- WORK INSTRUCTION -
Which lines in the records below contain the word "fringe"? Report each of them.

- RECORD EXCERPTS -
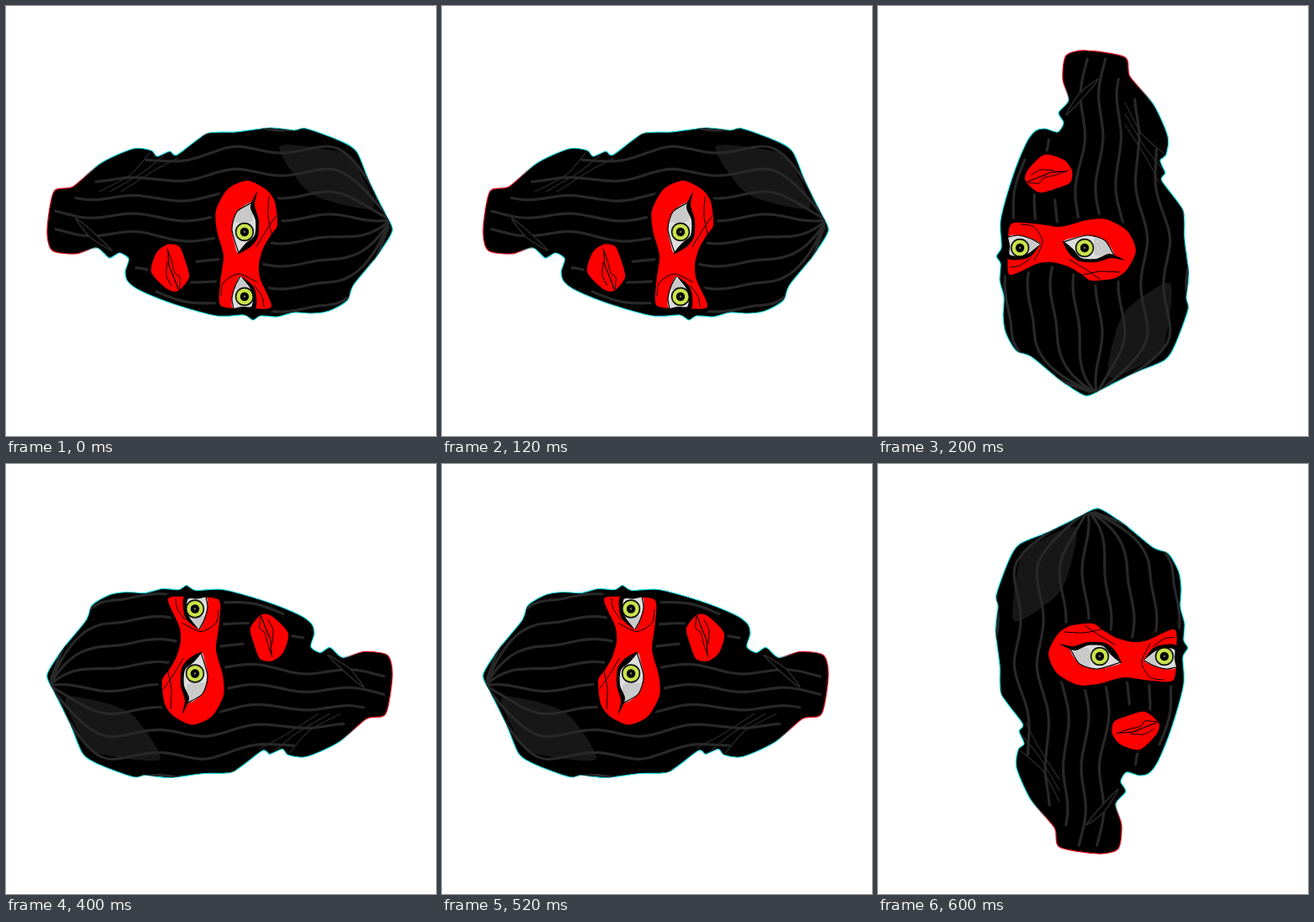
Recreate the animation shown at these times as an HTML page. Size 512 px wide and 512 px high, loop 800 ms.

```html
<!DOCTYPE html>
<html lang="en">
<head>
<meta charset="utf-8">
<title>Turning mask</title>
<style>
html, body { margin: 0; width: 100%; height: 100%; overflow: hidden; background: #fff; }
svg { display: block; width: 100vw; height: 100vh; }
path { fill: none; stroke-linecap: round; stroke-linejoin: round; }
</style>
</head>
<body>
<svg viewBox="0 0 512 512">
  <defs>
    <linearGradient id="fringe" gradientUnits="userSpaceOnUse" x1="0" y1="400" x2="0" y2="425">
      <stop stop-color="#19dfe3"/>
      <stop offset="1" stop-color="#e01020"/>
    </linearGradient>
    <clipPath id="inside"><path id="hood"/></clipPath>
  </defs>
  <g id="head"></g>
</svg>
<script>
const head = document.getElementById('head');

function add(tag, attrs, parent = head) {
  const el = document.createElementNS('http://www.w3.org/2000/svg', tag);
  for (const key in attrs) el.setAttribute(key, attrs[key]);
  return parent.appendChild(el);
}

// Catmull-Rom curve through key points; tension 0 gives straight edges.
function curve(text, closed, tension = 0.13) {
  const p = text.split(' ').map(s => s.split(',').map(Number));
  const n = p.length;
  const at = i => closed ? p[(i + n) % n] : p[Math.max(0, Math.min(n - 1, i))];
  const handle = (i, dir) => at(i).map((v, a) => v + dir * tension * (at(i + 1)[a] - at(i - 1)[a]));
  let d = `M${p[0]}`;
  for (let i = 0; i < (closed ? n : n - 1); i++) d += `C${handle(i, 1)} ${handle(i + 1, -1)} ${at(i + 1)}`;
  return d;
}
const shape = (text, fill, stroke = 'none', width = 0) =>
  add('path', { d: curve(text, true), style: `fill:${fill}`, stroke, 'stroke-width': width });
const line = (text, stroke = '#000', width = 1, parent = head) =>
  add('path', { d: curve(text, false), stroke, 'stroke-width': width }, parent);

function iris(cx, cy) {
  add('circle', { cx, cy, r: 10.4, fill: '#c9e24b', stroke: '#111', 'stroke-width': 1.6 });
  add('circle', { cx, cy, r: 5.2, fill: '#000' });
  add('circle', { cx, cy, r: 1.4, fill: '#666' });
}

// Hood
const hood = '263,53 295,73 327,99 346,107 358,128 361,148 360,170 365,190 364,210 369,219 363,230 364,262 350,313 334,353 323,368 311,371 296,367 289,378 295,390 283,405 290,430 286,458 262,464 216,456 210,433 182,400 165,362 167,340 174,333 168,318 172,309 147,274 145,240 140,198 143,170 141,155 156,114 169,95 205,80 243,61';
document.getElementById('hood').setAttribute('d', curve(hood, true));
shape(hood, '#000', 'url(#fringe)', 1.2);
shape('235,75 226,132 209,160 162,187 167,122 180,99', '#171717');

// Knitted stripes fan out from the crown, then sway together down to the neck.
const knit = add('g', { 'clip-path': 'url(#inside)' });
const ends = [287, 352, 407, 432, 457, 457, 292, 362, 345];
function stripeX(k, y) {
  const fan = Math.max(0, 130 - y) / 75;
  const taper = Math.max(0, Math.min(1, (y - 240) / 110));
  const gap = 27 * (1 - fan * fan) - 5.5 * taper;
  const sway = 4 * Math.cos((y - 185) * 2 * Math.PI / 115);
  return 247 + sway - Math.max(0, y - 340) * 0.05 + k * gap;
}
ends.forEach((end, i) => {
  const pts = [];
  for (let y = 58; y <= end; y += 12) pts.push(`${stripeX(i - 4, y).toFixed(1)},${y}`);
  line(pts.join(' '), '#282828', 3.2, knit);
});

// Folds at the neck
const fold = '#292929';
for (let i = 0; i < 3; i++) line(`${176 - i * 3},${308 + i * 17} ${190 + i * 3},${335 + i * 15} 216,${376 + i * 13}`, fold, 1.3, knit);
shape('248,430 261,413 286,387 270,413', '#000', fold, 1.6);

// Eye opening; the black rim keeps the stripes away from it
const opening = '228,193 256,190 268,198 284,207 303,212 321,210 353,197 355,224 352,257 326,258 296,254 283,256 262,262 238,263 213,249 203,226 213,204';
shape(opening, '#f00', '#000', 9);
shape(opening, '#f00');
line('222,200 245,201 266,197');
line('246,192 262,203 282,215');
line('324,214 314,236 324,254 340,257');
line('328,217 341,208 353,206');

// Eyes: white, shade, iris, heavy upper lid
shape('229,220 250,215 272,217 289,236 277,241 261,244 240,238', '#dedede');
shape('232,222 251,220 252,242 240,237', '#c9c9c9');
line('229,220 240,238 261,244 289,236', '#000', 1.2);
iris(264, 229);
shape('216,214 232,217 250,212 270,213 282,222 290,237 278,228 268,217 250,216 234,222', '#000');

shape('317,234 328,223 341,217 355,219 355,242 343,244 328,240', '#dedede');
shape('319,234 331,225 332,241', '#c9c9c9');
line('317,234 328,240 343,244 355,242', '#000', 1.2);
iris(341, 229);
shape('317,233 328,219 341,215 356,217 356,243 353,232 353,221 341,219 330,223', '#000');

// Mouth
const lips = '281,307 297,300 318,295 334,308 332,321 312,340 289,334 279,321';
shape(lips, '#f00', '#000', 7);
shape(lips, '#f00');
line('284,321 298,316 313,312 318,306 333,307');
line('287,320 304,319 316,314 332,308', '#000', 1.2);
line('300,321 316,322 328,316');

// Quarter turns; the offsets keep the slight wobble of the turn.
const poses = ['0 1 -1 0 513 5', '-1 0 0 -1 510 517', '0 -1 1 0 -4 513.5', '1 0 0 1 0 0'];
function draw() {
  const step = Math.floor(performance.now() / 200) % poses.length;
  head.setAttribute('transform', `matrix(${poses[step]})`);
  requestAnimationFrame(draw);
}
draw();
</script>
</body>
</html>
```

- SOLUTION TO THIS TASK -
    <linearGradient id="fringe" gradientUnits="userSpaceOnUse" x1="0" y1="400" x2="0" y2="425">
shape(hood, '#000', 'url(#fringe)', 1.2);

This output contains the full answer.